Bookworms break a sweat

With a full head of braids tucked beneath a bandanna and a pair of black exercise tights stretched down toward her broken-in sneakers, JoAnn Thomas does not look like she works in the Government and Finance division of the Congressional Research Service (CRS).

Three times each week, over her lunch break, Thomas rushes to the basement of the Library of Congress’s Adams Building to teach a one-hour aerobics class for as many as 25 congressional employees.

ADVERTISEMENT
“I have a degree in health education, so that’s my passion,” Thomas said in a phone interview. “However, I’m doing something totally different [with the CRS], so when I get a chance, that’s what I’m out there doing.”

In true grassroots style, staff-led classes are increasingly popular throughout the LoC. It’s a time for many employees to share their outside talents and expertise with their colleagues, who lead such busy lives that their lunch hour is about the only time to tone up.

The free weekday classes range from Thomas’s aerobics class to a ballroom dance course taught by Rodney Wells, a telecommunications specialist at the library, or a yoga and Pilates class taught by Diana Brown, a senior LoC military and historical cataloguer.

When Brown started working at the LoC in 1982, she had a much different idea of what it meant to be relaxing with her colleagues during lunch. Whereas before she might have been found eating and chatting with other LoC employees, now the former cheerleader helps her co-workers unwind twice each week through a Hatha Yoga and Pilates class.

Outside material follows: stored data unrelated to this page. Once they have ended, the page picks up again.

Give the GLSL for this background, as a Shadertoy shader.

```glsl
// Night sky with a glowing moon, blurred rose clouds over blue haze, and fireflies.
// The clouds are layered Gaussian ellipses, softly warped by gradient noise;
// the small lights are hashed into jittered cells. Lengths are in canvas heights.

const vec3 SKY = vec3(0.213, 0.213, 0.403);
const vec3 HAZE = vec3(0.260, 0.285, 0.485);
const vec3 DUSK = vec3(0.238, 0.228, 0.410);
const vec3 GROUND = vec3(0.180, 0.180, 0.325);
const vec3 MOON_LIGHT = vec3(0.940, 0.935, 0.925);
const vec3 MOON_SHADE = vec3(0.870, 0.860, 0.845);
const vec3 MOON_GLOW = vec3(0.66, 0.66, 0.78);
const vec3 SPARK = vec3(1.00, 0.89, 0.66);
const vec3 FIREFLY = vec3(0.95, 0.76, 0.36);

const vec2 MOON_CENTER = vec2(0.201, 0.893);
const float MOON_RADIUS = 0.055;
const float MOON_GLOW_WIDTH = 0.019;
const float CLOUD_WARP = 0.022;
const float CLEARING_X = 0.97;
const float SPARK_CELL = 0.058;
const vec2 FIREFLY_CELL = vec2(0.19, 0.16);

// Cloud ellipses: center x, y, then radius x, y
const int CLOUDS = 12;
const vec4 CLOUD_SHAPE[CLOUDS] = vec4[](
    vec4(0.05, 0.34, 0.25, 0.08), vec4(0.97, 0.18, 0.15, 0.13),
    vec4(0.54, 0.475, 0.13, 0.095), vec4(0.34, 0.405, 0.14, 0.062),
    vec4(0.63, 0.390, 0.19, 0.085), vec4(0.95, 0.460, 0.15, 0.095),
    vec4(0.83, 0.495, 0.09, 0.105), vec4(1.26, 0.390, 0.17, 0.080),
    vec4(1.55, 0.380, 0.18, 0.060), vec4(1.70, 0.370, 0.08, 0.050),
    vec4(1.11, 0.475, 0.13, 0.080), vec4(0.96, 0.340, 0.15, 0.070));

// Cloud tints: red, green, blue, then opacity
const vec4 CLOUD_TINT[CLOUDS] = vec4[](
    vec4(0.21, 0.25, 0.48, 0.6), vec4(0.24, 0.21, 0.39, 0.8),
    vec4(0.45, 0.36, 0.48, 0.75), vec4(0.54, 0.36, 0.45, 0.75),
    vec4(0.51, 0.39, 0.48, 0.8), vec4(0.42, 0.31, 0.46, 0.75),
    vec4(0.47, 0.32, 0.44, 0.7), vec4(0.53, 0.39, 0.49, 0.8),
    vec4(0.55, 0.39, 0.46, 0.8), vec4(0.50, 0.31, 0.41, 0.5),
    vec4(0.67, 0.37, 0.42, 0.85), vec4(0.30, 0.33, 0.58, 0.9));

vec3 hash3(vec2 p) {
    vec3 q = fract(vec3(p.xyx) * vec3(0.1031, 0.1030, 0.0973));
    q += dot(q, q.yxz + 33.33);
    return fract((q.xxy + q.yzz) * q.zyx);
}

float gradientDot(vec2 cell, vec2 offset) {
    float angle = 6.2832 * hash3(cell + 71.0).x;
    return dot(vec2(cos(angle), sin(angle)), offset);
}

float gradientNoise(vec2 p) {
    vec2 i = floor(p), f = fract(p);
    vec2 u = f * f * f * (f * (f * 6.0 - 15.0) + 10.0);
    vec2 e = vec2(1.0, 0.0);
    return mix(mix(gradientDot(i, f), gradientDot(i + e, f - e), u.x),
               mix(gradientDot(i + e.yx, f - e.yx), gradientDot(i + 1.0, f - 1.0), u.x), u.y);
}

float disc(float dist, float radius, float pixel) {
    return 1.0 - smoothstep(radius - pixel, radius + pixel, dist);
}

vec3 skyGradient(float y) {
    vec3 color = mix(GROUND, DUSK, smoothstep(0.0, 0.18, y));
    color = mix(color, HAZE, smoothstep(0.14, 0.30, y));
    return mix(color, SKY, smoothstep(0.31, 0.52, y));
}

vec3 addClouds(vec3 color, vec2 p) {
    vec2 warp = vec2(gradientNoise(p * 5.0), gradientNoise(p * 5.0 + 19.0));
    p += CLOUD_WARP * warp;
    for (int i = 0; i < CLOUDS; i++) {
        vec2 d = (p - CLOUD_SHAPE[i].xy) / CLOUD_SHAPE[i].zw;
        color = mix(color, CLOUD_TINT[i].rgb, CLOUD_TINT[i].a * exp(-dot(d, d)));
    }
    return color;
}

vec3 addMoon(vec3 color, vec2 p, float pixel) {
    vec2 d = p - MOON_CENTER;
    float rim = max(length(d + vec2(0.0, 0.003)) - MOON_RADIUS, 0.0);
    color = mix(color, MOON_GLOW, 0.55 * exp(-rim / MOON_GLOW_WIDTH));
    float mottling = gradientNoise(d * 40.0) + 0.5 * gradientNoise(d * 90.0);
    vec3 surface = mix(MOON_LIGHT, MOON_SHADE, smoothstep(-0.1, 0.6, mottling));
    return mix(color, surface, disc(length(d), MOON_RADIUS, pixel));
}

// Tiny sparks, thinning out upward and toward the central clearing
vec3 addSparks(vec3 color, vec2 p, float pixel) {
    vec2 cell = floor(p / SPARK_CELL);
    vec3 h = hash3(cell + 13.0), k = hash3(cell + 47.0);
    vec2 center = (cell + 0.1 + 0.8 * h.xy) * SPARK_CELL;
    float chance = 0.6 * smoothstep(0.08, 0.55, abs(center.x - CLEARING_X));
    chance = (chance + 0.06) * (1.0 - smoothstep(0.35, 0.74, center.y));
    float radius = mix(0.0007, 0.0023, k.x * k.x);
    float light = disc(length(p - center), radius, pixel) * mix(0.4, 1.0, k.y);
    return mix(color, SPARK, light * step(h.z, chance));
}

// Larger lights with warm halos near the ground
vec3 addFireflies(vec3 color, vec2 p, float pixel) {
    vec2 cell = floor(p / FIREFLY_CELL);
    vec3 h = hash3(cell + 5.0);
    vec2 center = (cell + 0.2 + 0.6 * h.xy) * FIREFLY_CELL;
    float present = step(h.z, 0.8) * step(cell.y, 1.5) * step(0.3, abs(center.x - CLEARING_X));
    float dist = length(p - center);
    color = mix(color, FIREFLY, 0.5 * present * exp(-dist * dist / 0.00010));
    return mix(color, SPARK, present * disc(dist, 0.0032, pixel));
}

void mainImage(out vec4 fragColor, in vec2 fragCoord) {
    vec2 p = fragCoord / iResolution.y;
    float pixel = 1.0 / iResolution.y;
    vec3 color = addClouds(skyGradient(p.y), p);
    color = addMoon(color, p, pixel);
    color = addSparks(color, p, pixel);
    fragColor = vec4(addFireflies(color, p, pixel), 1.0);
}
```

“It kind of gives them a chance to clear their minds,” Brown said. “I am so grateful that I’ve found my niche. People had interest, and I had time.”

As the weather warms and the wedding season begins, Brown said she has noticed some alternative benefits for fellow staffers in her class, which is open to House and Senate employees as well.

“It’s amazing; older ladies say I changed their lives,” she said. “And another lady said that her son got married and because of the class she was able to fit in a smaller-size dress and was so grateful.”

The 52-year old Brown began taking yoga classes about 15 years ago, and with a little encouragement, she ended up substitute teaching the class normally taught by her mentor at Bally’s Total Fitness.

“I was kind of shy, so I didn’t really want to do it,” she said. “But after that first class, everyone actually clapped, and I just knew [I had to teach more]. People were always saying I was really good and sometimes better than the teacher, as far as flexibility.”

Both Thomas and Brown have had the good fortune of seeing the number of participants in their classes grow. But while Thomas was able to move her class from the former smoking lounge in the basement of the LoC’s Madison Building to the fitness center in the Adams Building, Brown is still in the sub-basement of the Madison Building and said she occasionally has to turn people away when it gets too crowded with yoga mats.

ADVERTISEMENT
For Rodney Wells’s ballroom dance class, the issue is not so much space as getting men to join.

“The interest is there, but the male participation is lacking,” said Wells, laughing. “I think as men we don’t like to look like we don’t know what we’re doing — it can be a little intimidating at first. But once you get into it, it’s really not that difficult. We’re our own biggest enemy.”

Wells took over the class, which is almost 10 years old, from its former teachers about six years ago. Every week he and about a dozen of his colleagues move the chairs and tables to the sides of the Madison Building’s dining room and shake away their stress.

“It’s very relaxed, not as rigid or structured as a professional studio because we want members to have fun, but we also want them to learn how to dance,” he said.

Like Thomas, who said people want to get in shape as the warmer weather gets people thinking about showing more skin, Wells said he’s begun to notice the participation in his dance class fluctuate slightly throughout the year.

“We get more participation during the holiday season, with Christmas and New Year’s and all the balls and dances people go to,” he said. “We get a little upswing in June and July from weddings.”